**Saved data entries:**

§ §

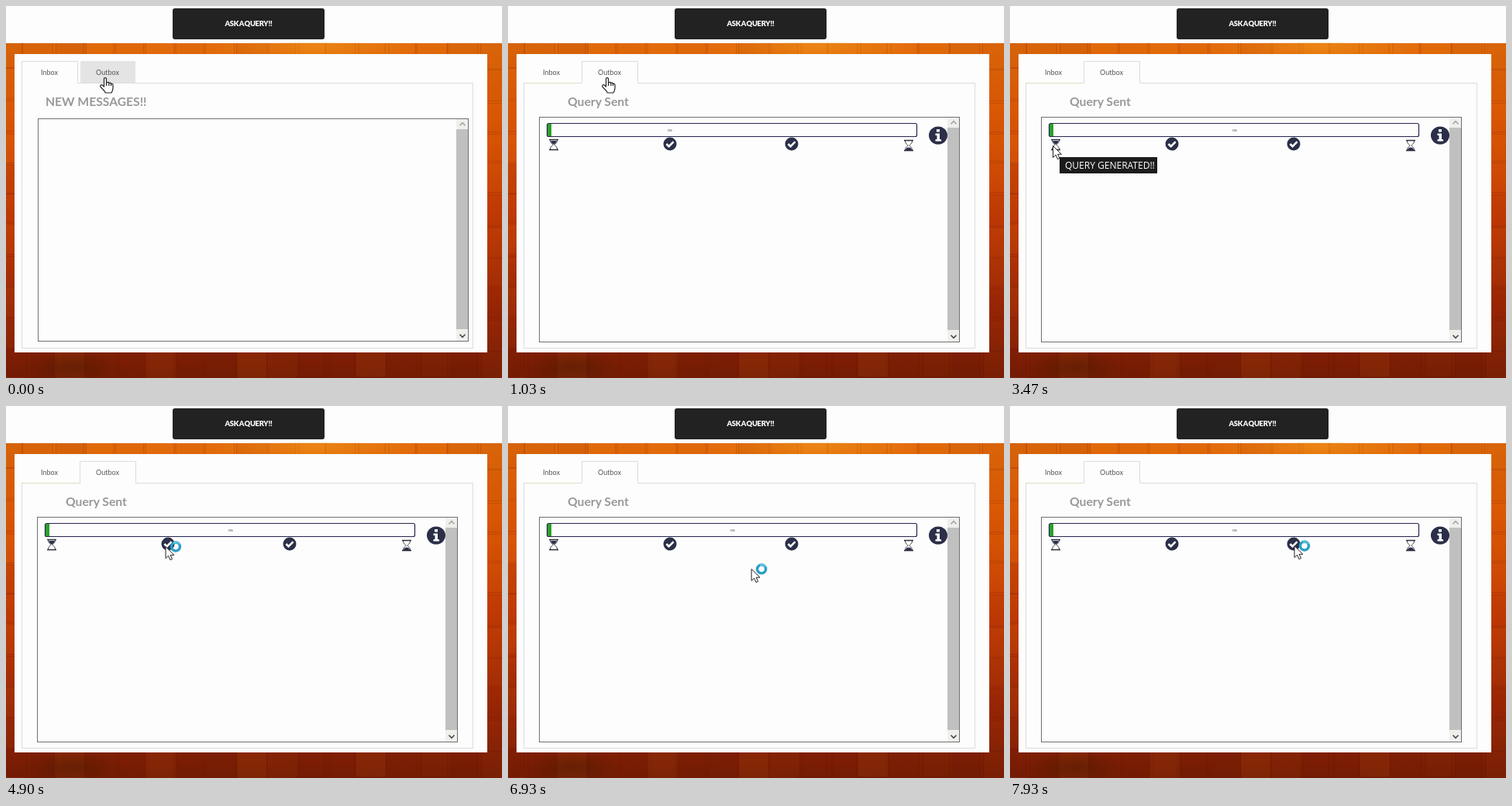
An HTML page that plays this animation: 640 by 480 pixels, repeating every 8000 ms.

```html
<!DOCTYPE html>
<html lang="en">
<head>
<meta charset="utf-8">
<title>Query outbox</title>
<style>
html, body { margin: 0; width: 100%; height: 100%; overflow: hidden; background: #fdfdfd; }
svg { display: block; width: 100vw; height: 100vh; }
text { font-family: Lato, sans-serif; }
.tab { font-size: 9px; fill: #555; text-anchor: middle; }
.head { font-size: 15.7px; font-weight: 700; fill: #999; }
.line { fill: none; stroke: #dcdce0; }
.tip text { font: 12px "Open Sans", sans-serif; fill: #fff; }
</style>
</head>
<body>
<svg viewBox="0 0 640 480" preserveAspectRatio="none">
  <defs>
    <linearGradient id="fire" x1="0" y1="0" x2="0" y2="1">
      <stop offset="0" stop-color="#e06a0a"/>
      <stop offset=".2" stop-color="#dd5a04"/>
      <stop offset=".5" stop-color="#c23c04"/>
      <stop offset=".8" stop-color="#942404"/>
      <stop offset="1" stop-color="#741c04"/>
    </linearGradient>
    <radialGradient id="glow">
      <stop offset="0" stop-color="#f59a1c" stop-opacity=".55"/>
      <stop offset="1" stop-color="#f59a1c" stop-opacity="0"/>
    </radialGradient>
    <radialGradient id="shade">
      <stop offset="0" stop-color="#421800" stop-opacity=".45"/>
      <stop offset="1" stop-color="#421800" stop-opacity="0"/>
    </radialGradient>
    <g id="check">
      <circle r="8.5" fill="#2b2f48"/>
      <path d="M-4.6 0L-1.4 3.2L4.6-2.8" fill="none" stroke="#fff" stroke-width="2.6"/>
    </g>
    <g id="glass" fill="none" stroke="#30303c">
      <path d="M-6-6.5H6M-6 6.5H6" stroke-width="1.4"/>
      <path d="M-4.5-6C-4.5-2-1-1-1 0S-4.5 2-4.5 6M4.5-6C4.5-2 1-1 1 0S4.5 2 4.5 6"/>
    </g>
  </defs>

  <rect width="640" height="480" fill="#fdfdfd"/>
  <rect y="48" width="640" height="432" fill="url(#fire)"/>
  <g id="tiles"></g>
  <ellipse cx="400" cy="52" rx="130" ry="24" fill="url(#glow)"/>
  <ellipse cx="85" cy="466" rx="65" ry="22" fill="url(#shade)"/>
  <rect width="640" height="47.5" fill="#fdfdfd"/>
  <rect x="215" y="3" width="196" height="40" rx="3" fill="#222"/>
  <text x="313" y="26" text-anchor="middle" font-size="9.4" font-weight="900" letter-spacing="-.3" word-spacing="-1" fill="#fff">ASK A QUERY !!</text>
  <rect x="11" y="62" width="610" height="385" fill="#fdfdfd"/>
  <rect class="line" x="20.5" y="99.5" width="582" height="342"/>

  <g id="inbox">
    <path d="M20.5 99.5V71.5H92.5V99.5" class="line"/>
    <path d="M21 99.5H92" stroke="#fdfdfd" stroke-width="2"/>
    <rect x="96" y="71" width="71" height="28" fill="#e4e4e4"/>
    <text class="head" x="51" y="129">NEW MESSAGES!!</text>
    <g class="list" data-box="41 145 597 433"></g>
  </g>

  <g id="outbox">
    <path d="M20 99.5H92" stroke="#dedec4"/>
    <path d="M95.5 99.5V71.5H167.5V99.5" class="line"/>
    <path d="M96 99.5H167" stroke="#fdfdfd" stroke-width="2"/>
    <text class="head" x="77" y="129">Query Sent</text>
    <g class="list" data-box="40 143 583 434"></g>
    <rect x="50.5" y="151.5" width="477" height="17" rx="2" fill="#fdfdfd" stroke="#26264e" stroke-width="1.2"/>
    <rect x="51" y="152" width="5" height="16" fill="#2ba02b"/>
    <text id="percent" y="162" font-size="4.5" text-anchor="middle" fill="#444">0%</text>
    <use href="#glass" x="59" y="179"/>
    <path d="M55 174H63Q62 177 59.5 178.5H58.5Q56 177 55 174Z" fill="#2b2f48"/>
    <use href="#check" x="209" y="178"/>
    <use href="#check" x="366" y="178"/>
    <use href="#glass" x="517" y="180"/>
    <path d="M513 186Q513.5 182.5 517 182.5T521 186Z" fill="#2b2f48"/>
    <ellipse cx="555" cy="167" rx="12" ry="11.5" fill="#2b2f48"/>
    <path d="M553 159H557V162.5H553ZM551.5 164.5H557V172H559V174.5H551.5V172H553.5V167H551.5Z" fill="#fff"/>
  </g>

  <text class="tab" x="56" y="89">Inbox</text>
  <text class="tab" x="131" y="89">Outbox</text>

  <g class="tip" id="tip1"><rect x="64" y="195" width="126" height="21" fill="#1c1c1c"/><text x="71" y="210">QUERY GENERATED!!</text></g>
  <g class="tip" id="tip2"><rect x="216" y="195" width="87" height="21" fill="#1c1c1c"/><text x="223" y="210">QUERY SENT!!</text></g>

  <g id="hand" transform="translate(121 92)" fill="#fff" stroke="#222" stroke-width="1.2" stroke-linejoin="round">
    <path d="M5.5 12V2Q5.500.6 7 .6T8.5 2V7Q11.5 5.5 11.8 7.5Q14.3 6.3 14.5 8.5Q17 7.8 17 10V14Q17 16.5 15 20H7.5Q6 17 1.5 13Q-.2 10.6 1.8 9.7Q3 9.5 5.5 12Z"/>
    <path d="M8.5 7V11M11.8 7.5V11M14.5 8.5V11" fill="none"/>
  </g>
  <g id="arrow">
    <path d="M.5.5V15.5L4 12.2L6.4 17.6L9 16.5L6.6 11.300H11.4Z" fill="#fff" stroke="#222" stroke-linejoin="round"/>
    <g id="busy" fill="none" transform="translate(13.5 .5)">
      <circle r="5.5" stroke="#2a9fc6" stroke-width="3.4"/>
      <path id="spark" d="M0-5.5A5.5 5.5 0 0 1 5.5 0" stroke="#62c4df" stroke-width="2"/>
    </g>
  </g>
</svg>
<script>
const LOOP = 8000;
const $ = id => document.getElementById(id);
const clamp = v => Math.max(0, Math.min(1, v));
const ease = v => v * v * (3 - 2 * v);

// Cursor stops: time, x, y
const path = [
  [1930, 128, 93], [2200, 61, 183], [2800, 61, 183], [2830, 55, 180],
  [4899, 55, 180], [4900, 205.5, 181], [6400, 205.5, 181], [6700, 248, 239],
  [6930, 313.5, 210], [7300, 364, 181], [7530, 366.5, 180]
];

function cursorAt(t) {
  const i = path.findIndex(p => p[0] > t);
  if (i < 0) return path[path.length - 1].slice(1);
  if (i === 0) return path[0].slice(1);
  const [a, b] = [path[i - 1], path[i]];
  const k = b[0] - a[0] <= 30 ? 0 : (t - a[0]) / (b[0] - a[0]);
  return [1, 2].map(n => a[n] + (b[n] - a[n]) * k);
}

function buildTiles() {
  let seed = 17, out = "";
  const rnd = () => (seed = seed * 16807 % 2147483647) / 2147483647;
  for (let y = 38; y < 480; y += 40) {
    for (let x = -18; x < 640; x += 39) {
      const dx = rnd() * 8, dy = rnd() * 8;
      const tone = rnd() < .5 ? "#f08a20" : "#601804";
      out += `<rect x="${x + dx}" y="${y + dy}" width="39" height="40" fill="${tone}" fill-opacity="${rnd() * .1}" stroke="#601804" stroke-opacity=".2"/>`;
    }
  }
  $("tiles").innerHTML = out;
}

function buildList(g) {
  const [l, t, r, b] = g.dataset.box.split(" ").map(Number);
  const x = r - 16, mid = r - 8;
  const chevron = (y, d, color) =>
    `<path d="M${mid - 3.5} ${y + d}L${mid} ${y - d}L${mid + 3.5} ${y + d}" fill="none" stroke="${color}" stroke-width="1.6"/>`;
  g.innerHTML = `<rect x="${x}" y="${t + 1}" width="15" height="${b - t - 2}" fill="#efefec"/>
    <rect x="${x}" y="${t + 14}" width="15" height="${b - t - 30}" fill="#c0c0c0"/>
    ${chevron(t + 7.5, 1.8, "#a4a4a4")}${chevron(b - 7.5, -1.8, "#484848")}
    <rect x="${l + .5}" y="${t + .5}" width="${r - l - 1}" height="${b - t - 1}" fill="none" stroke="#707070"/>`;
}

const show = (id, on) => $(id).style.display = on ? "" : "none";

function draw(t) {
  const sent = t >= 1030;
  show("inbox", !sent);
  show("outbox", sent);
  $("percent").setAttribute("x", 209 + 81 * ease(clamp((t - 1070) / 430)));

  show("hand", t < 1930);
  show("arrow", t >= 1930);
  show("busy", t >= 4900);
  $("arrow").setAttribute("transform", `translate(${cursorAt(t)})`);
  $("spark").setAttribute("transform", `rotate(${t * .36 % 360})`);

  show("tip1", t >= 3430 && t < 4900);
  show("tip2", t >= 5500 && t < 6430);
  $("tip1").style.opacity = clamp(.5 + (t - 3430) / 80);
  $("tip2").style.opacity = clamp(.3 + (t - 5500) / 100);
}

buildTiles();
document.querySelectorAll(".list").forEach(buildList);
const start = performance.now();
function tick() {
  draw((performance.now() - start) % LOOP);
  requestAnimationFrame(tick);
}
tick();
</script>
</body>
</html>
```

§ §

**TASK ITEM:** Say how many lines of the preceding data include the word "body". The number is the whole answer.

**RESULT OF THE TASK:** 3